National Marriage Week: Hollywood Marriages
In Old Hollywood, the films often ended with marriage and sometimes this is repeated in real life. One of the longest Hollywood marriages is the 50 year marriage of Paul Newman and Joanne Woodward. In 1953, when Paul set eyes on Joanne, Newman said he fell in love. As for Woodward, she just didn’t think much of him! When Paul was asked why he remained faithful to his wife when he could have any woman, he stated, “Why go out for hamburger when I have steak at home?” Joanne, when asked about their successful relationship said “Sexiness wears thin after a while and beauty fades, but to be married to a man who makes you laugh every day?”
These two statements should be reflected on within the current hiatus of transfers from defined benefit schemes, that offer guarantees and certainty to the defined contribution pension pots. The freedoms and opportunities now available with your defined contribution pension pot may appear attractive and sexy, especially when you have been offered an eye watering transfer value and markets are going up, but in the long term it could wear thin when you realise that you’re responsible for ensuring that you have enough money to provide you with an income for the rest of your life.
Before transferring, think long and hard about these questions:
- What other income will I definitely have coming in, in retirement? – State pension is certain but buy-to let rental income is not.
- How much do I understand about investments? – If the market goes down, drawing an income out of your pension fund can have a very detrimental impact on the size of your pot.
- Will you be able to ride out the peaks and troughs of the investment market – People often react to stock market falls by cashing in their investments at the worst possible time so that their pension pot never recovers.
- Do you know all the charges that you will be paying on transfer, while invested and on exiting? – Your defined contribution pension pot will have administration charges, investment costs, transaction costs and possibly advice costs which all need to be factored into how much the money needs to grow in order to provide the same income as a defined benefit scheme.
- What will happen when I die? – On your death, your partner will have to make decisions about the pension.

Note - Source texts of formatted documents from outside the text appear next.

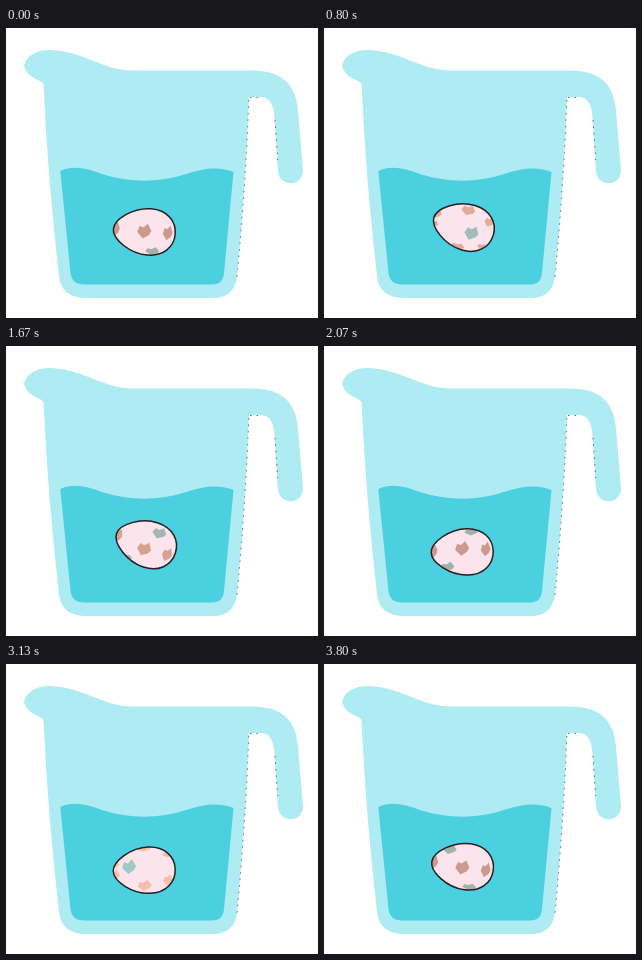
An HTML page that plays this animation: 312 px wide and 290 px high, repeating every 3.87 s.

```html
<!DOCTYPE html>
<html lang="en">
<head>
<meta charset="utf-8">
<title>Egg in a jug</title>
<style>
  html, body { margin: 0; width: 100%; height: 100%; overflow: hidden; background: #fff; }
  svg { display: block; width: 100vw; height: 100vh; }
</style>
</head>
<body>
<svg viewBox="0 0 312 290">
  <defs>
    <path id="shell" d="M-31 0C-31-10-13-23.2 5-23.2C21-23.2 31-13 31 0S21 23.2 5 23.2C-13 23.2-31 10-31 0Z"/>
    <clipPath id="inside"><use href="#shell"/></clipPath>
  </defs>
  <path fill="#aeebf3" d="M18 38C20 28 30 22 44 22C78 23 96 42.500 128 42.500H246C276 42.500 290 56 292 83L297 142C297 160 273 159 272 143L268.500 90C267.500 76 264 69 254 69H243Q239.500 160 231 249Q228 270 207 270H81Q55 270 53 248Q42 154 37.500 56C34 51 22 51 18 38Z"/>
  <path fill="#4ad0df" d="M54.300 143C67 137 81 140.500 96 146C124 155 153 155 180 146C198 139.500 215 138.500 227.500 144L218 245Q217 256.500 206 256.500H78Q66 256.500 64.500 245Z"/>
  <path fill="none" stroke="#333" stroke-width=".7" stroke-dasharray="1.500 5" d="M242.800 72Q239.500 160 231 249M244 69.500H256M269 92L271.700 132"/>
  <g id="egg">
    <use href="#shell" fill="#fce4ed"/>
    <g id="spots" clip-path="url(#inside)"></g>
    <use href="#shell" fill="none" stroke="#2b1d20" stroke-width="1.500"/>
  </g>
</svg>
<script>
const LOOP = 3870, FPS = 15, BOBS = 4;
const TURN = 220; // degrees the shell rolls per loop
const HEART = 'M-1 7L-7 1L-5-5L-1-4L3-8L7-1L5 3Z';
const WARM = [[204, 154, 140], [245, 191, 168]];
const COOL = [[163, 177, 174], [160, 200, 197]];

const { sin, cos, sqrt, floor, round, max, PI } = Math;
const egg = document.getElementById('egg');
const layer = document.getElementById('spots');
const spots = [];

function addSpot(along, angle, width, tint) {
  const path = document.createElementNS('http://www.w3.org/2000/svg', 'path');
  path.setAttribute('d', HEART);
  spots.push({ path: layer.appendChild(path), along, angle, width, tint });
}

// Two rings of warm hearts, with a cool heart between them
for (const ring of [0, 1]) {
  const angle = ring * TURN / 2;
  for (const side of [-1, 0, 1]) addSpot(side * 26.5 - 3 * side * side, angle, 1 - .3 * side * side, WARM);
  addSpot(ring ? -15 : 9.5, angle + 57, 1, COOL);
}

const mix = (pair, s) => `rgb(${pair[0].map((c, k) => round(c + (pair[1][k] - c) * s))})`;

// Half the egg's height at a distance along its axis
function radiusAt(along) {
  const d = (along - 4) / (along < 4 ? 35 : 27);
  return 23.2 * sqrt(1 - d * d);
}

// Poses change on ten-millisecond marks
const startOf = k => round(k * 100 / FPS) * 10;
function poseTime(t) {
  const k = floor((t + 5) * FPS / 1000);
  return startOf(startOf(k) > t ? k - 1 : k);
}

function draw(t) {
  const p = t / LOOP, a = 2 * PI * BOBS * p;
  const y = 201.5 + 2 * cos(a) + 3 * sin(a) + 1.6 * sin(2 * a) - 1.4 * sin(3 * a);
  const tilt = (205.5 - y) * 2.3;
  const x = 138.2 + tilt * tilt * .005;
  egg.setAttribute('transform', `translate(${x} ${y}) rotate(${tilt})`);

  const glow = (.5 + .5 * cos(4 * PI * (p - .3))) ** 2;
  for (const { path, along, angle, width, tint } of spots) {
    let turn = angle - p * TURN;
    if (turn < -TURN / 2) turn += TURN;
    const roll = turn * PI / 180, depth = cos(roll);
    path.style.display = depth > .25 ? '' : 'none';
    path.setAttribute('fill', mix(tint, glow));
    path.setAttribute('transform',
      `translate(${along} ${radiusAt(along) * sin(roll)}) scale(${width} ${max(depth, .25)})`);
  }
}

const begin = performance.now();
function tick() {
  draw(poseTime((performance.now() - begin) % LOOP));
  requestAnimationFrame(tick);
}
tick();
</script>
</body>
</html>
```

The reason why transfer values from defined benefit schemes have increased is because a good retirement can be expensive. Like a good marriage, you should always make sure that your pension/partner will stand the test of time.